What is expected
Once the data has been read, return all of it precisely as written.

Records for this task
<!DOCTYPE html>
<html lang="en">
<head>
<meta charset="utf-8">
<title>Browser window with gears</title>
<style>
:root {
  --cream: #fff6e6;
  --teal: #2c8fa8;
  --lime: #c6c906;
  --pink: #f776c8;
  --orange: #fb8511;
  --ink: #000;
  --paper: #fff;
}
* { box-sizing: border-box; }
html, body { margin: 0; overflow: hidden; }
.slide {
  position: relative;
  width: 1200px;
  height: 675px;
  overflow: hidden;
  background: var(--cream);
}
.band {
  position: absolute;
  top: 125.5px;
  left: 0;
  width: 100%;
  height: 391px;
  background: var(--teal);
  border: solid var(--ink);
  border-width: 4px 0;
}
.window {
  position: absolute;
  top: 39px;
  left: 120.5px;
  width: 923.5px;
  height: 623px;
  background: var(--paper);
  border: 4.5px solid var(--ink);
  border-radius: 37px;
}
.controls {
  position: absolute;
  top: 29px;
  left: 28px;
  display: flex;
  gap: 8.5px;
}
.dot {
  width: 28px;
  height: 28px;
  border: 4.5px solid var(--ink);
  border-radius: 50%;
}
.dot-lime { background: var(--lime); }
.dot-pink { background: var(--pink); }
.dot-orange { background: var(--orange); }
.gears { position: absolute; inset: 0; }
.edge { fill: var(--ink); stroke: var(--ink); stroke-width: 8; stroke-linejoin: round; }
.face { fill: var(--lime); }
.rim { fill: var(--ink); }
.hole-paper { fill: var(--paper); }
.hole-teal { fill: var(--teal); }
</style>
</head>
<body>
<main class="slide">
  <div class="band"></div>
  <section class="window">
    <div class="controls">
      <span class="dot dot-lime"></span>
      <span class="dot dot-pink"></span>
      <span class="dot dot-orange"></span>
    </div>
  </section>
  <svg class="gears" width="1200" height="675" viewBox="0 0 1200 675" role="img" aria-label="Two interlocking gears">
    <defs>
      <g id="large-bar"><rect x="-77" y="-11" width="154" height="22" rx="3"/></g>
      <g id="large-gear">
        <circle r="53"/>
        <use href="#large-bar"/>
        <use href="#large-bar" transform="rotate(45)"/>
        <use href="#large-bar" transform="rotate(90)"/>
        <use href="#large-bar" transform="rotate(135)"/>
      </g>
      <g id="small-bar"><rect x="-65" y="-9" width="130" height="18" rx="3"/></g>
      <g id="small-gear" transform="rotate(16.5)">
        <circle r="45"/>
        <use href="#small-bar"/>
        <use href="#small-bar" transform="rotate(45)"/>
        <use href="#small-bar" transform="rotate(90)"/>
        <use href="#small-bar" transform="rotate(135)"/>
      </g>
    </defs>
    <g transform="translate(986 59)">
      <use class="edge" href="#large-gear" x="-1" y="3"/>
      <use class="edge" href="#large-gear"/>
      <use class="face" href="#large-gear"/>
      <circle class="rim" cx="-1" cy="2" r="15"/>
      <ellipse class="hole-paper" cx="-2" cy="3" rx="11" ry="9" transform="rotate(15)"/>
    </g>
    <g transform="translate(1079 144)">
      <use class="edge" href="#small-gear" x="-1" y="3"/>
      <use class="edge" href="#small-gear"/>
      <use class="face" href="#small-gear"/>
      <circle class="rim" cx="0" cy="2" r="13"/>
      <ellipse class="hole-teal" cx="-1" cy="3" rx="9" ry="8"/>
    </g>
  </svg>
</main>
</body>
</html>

Response area
<!DOCTYPE html>
<html lang="en">
<head>
<meta charset="utf-8">
<title>Browser window with gears</title>
<style>
:root {
  --cream: #fff6e6;
  --teal: #2c8fa8;
  --lime: #c6c906;
  --pink: #f776c8;
  --orange: #fb8511;
  --ink: #000;
  --paper: #fff;
}
* { box-sizing: border-box; }
html, body { margin: 0; overflow: hidden; }
.slide {
  position: relative;
  width: 1200px;
  height: 675px;
  overflow: hidden;
  background: var(--cream);
}
.band {
  position: absolute;
  top: 125.5px;
  left: 0;
  width: 100%;
  height: 391px;
  background: var(--teal);
  border: solid var(--ink);
  border-width: 4px 0;
}
.window {
  position: absolute;
  top: 39px;
  left: 120.5px;
  width: 923.5px;
  height: 623px;
  background: var(--paper);
  border: 4.5px solid var(--ink);
  border-radius: 37px;
}
.controls {
  position: absolute;
  top: 29px;
  left: 28px;
  display: flex;
  gap: 8.5px;
}
.dot {
  width: 28px;
  height: 28px;
  border: 4.5px solid var(--ink);
  border-radius: 50%;
}
.dot-lime { background: var(--lime); }
.dot-pink { background: var(--pink); }
.dot-orange { background: var(--orange); }
.gears { position: absolute; inset: 0; }
.edge { fill: var(--ink); stroke: var(--ink); stroke-width: 8; stroke-linejoin: round; }
.face { fill: var(--lime); }
.rim { fill: var(--ink); }
.hole-paper { fill: var(--paper); }
.hole-teal { fill: var(--teal); }
</style>
</head>
<body>
<main class="slide">
  <div class="band"></div>
  <section class="window">
    <div class="controls">
      <span class="dot dot-lime"></span>
      <span class="dot dot-pink"></span>
      <span class="dot dot-orange"></span>
    </div>
  </section>
  <svg class="gears" width="1200" height="675" viewBox="0 0 1200 675" role="img" aria-label="Two interlocking gears">
    <defs>
      <g id="large-bar"><rect x="-77" y="-11" width="154" height="22" rx="3"/></g>
      <g id="large-gear">
        <circle r="53"/>
        <use href="#large-bar"/>
        <use href="#large-bar" transform="rotate(45)"/>
        <use href="#large-bar" transform="rotate(90)"/>
        <use href="#large-bar" transform="rotate(135)"/>
      </g>
      <g id="small-bar"><rect x="-65" y="-9" width="130" height="18" rx="3"/></g>
      <g id="small-gear" transform="rotate(16.5)">
        <circle r="45"/>
        <use href="#small-bar"/>
        <use href="#small-bar" transform="rotate(45)"/>
        <use href="#small-bar" transform="rotate(90)"/>
        <use href="#small-bar" transform="rotate(135)"/>
      </g>
    </defs>
    <g transform="translate(986 59)">
      <use class="edge" href="#large-gear" x="-1" y="3"/>
      <use class="edge" href="#large-gear"/>
      <use class="face" href="#large-gear"/>
      <circle class="rim" cx="-1" cy="2" r="15"/>
      <ellipse class="hole-paper" cx="-2" cy="3" rx="11" ry="9" transform="rotate(15)"/>
    </g>
    <g transform="translate(1079 144)">
      <use class="edge" href="#small-gear" x="-1" y="3"/>
      <use class="edge" href="#small-gear"/>
      <use class="face" href="#small-gear"/>
      <circle class="rim" cx="0" cy="2" r="13"/>
      <ellipse class="hole-teal" cx="-1" cy="3" rx="9" ry="8"/>
    </g>
  </svg>
</main>
</body>
</html>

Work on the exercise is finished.